BEGIN EXERCISE DATA

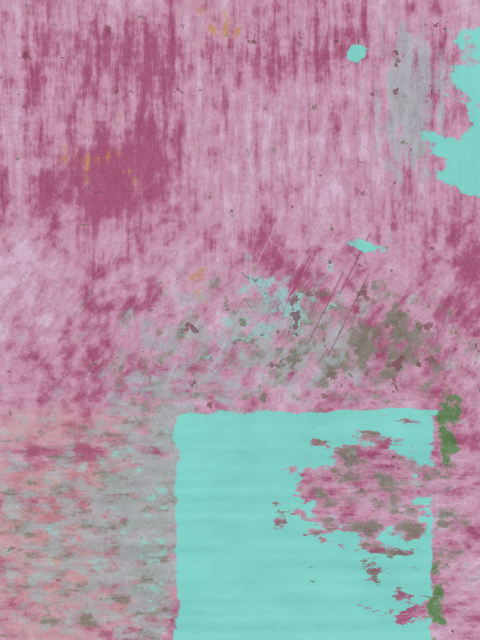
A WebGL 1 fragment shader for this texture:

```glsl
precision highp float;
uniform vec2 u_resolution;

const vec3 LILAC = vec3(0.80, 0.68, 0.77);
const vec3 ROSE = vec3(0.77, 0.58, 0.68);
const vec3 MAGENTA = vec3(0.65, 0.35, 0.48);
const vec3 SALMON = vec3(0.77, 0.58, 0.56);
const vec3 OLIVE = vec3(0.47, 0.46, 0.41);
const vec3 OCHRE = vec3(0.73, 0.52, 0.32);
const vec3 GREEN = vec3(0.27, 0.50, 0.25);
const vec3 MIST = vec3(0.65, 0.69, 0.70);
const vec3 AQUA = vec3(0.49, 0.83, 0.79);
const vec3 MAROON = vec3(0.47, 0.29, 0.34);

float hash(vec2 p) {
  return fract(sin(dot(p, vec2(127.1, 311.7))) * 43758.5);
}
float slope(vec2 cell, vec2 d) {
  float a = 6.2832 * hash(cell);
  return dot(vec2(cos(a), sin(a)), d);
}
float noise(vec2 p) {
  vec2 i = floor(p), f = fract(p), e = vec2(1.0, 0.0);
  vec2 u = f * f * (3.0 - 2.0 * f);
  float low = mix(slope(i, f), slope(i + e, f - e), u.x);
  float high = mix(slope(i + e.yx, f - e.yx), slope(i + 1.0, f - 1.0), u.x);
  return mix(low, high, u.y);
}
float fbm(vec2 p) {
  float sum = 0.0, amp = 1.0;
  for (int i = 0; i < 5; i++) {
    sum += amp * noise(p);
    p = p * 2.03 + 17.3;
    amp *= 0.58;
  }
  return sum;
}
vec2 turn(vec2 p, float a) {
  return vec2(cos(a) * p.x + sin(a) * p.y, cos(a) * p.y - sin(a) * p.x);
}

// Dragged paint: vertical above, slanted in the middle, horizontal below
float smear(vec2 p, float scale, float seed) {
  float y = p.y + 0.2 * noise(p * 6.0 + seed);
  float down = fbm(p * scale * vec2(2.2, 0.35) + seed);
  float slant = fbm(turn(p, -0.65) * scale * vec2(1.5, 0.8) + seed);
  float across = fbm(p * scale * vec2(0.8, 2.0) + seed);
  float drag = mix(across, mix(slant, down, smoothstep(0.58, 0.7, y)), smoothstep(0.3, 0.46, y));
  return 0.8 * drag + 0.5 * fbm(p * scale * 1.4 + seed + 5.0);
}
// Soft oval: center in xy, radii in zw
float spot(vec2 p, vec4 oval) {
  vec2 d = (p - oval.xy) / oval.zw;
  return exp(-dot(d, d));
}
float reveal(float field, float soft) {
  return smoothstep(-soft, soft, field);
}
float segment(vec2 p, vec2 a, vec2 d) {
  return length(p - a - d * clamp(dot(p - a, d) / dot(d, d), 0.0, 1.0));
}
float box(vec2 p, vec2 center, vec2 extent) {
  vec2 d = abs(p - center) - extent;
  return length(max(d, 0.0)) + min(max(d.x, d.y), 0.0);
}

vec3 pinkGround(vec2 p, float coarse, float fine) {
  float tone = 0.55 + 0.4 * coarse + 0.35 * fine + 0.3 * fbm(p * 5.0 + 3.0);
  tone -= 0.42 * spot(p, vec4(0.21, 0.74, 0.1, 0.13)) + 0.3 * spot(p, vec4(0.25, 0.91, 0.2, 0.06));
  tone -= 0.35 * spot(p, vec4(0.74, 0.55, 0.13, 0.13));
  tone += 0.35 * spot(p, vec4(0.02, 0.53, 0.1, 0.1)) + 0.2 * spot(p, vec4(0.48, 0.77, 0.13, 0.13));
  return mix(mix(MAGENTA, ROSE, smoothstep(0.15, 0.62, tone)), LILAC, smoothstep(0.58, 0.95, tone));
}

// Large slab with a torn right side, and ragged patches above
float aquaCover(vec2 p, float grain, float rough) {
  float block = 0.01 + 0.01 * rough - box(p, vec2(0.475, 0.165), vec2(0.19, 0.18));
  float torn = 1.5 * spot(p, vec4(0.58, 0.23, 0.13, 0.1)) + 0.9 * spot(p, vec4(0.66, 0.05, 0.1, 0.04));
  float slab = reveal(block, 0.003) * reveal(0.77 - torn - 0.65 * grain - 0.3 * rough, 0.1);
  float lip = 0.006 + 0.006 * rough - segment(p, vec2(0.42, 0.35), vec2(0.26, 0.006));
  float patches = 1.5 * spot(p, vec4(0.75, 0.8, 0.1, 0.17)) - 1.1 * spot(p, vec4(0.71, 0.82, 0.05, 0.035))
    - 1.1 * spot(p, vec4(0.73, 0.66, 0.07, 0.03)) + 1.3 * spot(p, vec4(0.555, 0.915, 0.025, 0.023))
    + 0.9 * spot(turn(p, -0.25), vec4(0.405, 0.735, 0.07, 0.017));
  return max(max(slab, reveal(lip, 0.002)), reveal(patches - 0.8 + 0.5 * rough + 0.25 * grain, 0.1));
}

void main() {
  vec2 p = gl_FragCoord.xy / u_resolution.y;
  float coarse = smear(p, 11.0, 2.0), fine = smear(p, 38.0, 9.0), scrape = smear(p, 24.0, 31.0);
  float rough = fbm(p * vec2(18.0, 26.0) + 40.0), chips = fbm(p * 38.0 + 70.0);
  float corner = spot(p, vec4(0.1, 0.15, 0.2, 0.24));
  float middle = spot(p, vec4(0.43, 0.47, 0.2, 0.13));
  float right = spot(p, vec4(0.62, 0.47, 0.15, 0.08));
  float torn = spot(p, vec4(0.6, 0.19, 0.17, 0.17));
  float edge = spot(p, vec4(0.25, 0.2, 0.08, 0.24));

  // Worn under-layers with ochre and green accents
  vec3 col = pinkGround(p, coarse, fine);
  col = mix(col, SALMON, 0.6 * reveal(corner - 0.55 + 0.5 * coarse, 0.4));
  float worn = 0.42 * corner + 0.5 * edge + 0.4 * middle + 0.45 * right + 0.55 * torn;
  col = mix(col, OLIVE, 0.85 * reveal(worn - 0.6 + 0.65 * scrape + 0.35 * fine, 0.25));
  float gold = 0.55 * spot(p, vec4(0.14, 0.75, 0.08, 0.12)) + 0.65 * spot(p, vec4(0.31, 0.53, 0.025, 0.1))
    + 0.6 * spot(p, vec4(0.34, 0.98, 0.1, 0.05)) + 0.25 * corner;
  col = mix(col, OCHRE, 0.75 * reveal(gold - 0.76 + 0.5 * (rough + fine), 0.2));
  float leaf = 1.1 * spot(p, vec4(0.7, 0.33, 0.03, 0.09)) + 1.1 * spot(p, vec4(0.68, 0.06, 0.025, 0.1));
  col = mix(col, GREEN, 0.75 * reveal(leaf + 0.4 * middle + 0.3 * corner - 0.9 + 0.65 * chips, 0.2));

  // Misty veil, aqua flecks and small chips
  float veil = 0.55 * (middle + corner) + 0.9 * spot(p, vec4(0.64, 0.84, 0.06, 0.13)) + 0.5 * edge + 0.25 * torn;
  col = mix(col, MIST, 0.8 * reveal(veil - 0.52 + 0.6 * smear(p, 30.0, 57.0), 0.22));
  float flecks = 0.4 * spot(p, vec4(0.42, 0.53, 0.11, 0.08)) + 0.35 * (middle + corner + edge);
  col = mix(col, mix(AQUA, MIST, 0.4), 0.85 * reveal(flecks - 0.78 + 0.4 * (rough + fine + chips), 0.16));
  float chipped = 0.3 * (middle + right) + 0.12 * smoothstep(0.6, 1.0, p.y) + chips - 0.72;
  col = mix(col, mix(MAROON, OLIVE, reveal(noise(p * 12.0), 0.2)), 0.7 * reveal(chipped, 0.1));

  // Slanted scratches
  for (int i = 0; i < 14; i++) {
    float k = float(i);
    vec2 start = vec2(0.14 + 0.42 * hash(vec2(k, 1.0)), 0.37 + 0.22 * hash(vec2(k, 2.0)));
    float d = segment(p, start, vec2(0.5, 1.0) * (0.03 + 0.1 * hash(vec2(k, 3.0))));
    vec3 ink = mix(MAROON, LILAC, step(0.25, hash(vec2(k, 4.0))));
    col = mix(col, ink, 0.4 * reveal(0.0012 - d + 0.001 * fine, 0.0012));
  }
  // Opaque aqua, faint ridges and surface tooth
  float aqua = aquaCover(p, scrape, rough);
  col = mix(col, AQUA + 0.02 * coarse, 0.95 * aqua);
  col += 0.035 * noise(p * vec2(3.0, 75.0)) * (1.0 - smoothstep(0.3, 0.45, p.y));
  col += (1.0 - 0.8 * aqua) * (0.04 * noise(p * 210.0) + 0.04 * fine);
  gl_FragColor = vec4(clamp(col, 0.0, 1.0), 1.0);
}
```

END EXERCISE DATA

TASK DIRECTIONS: Look through the records above for the word "oval" and state how many lines contain it, giving the number alone.

EXERCISE OUTPUT: 3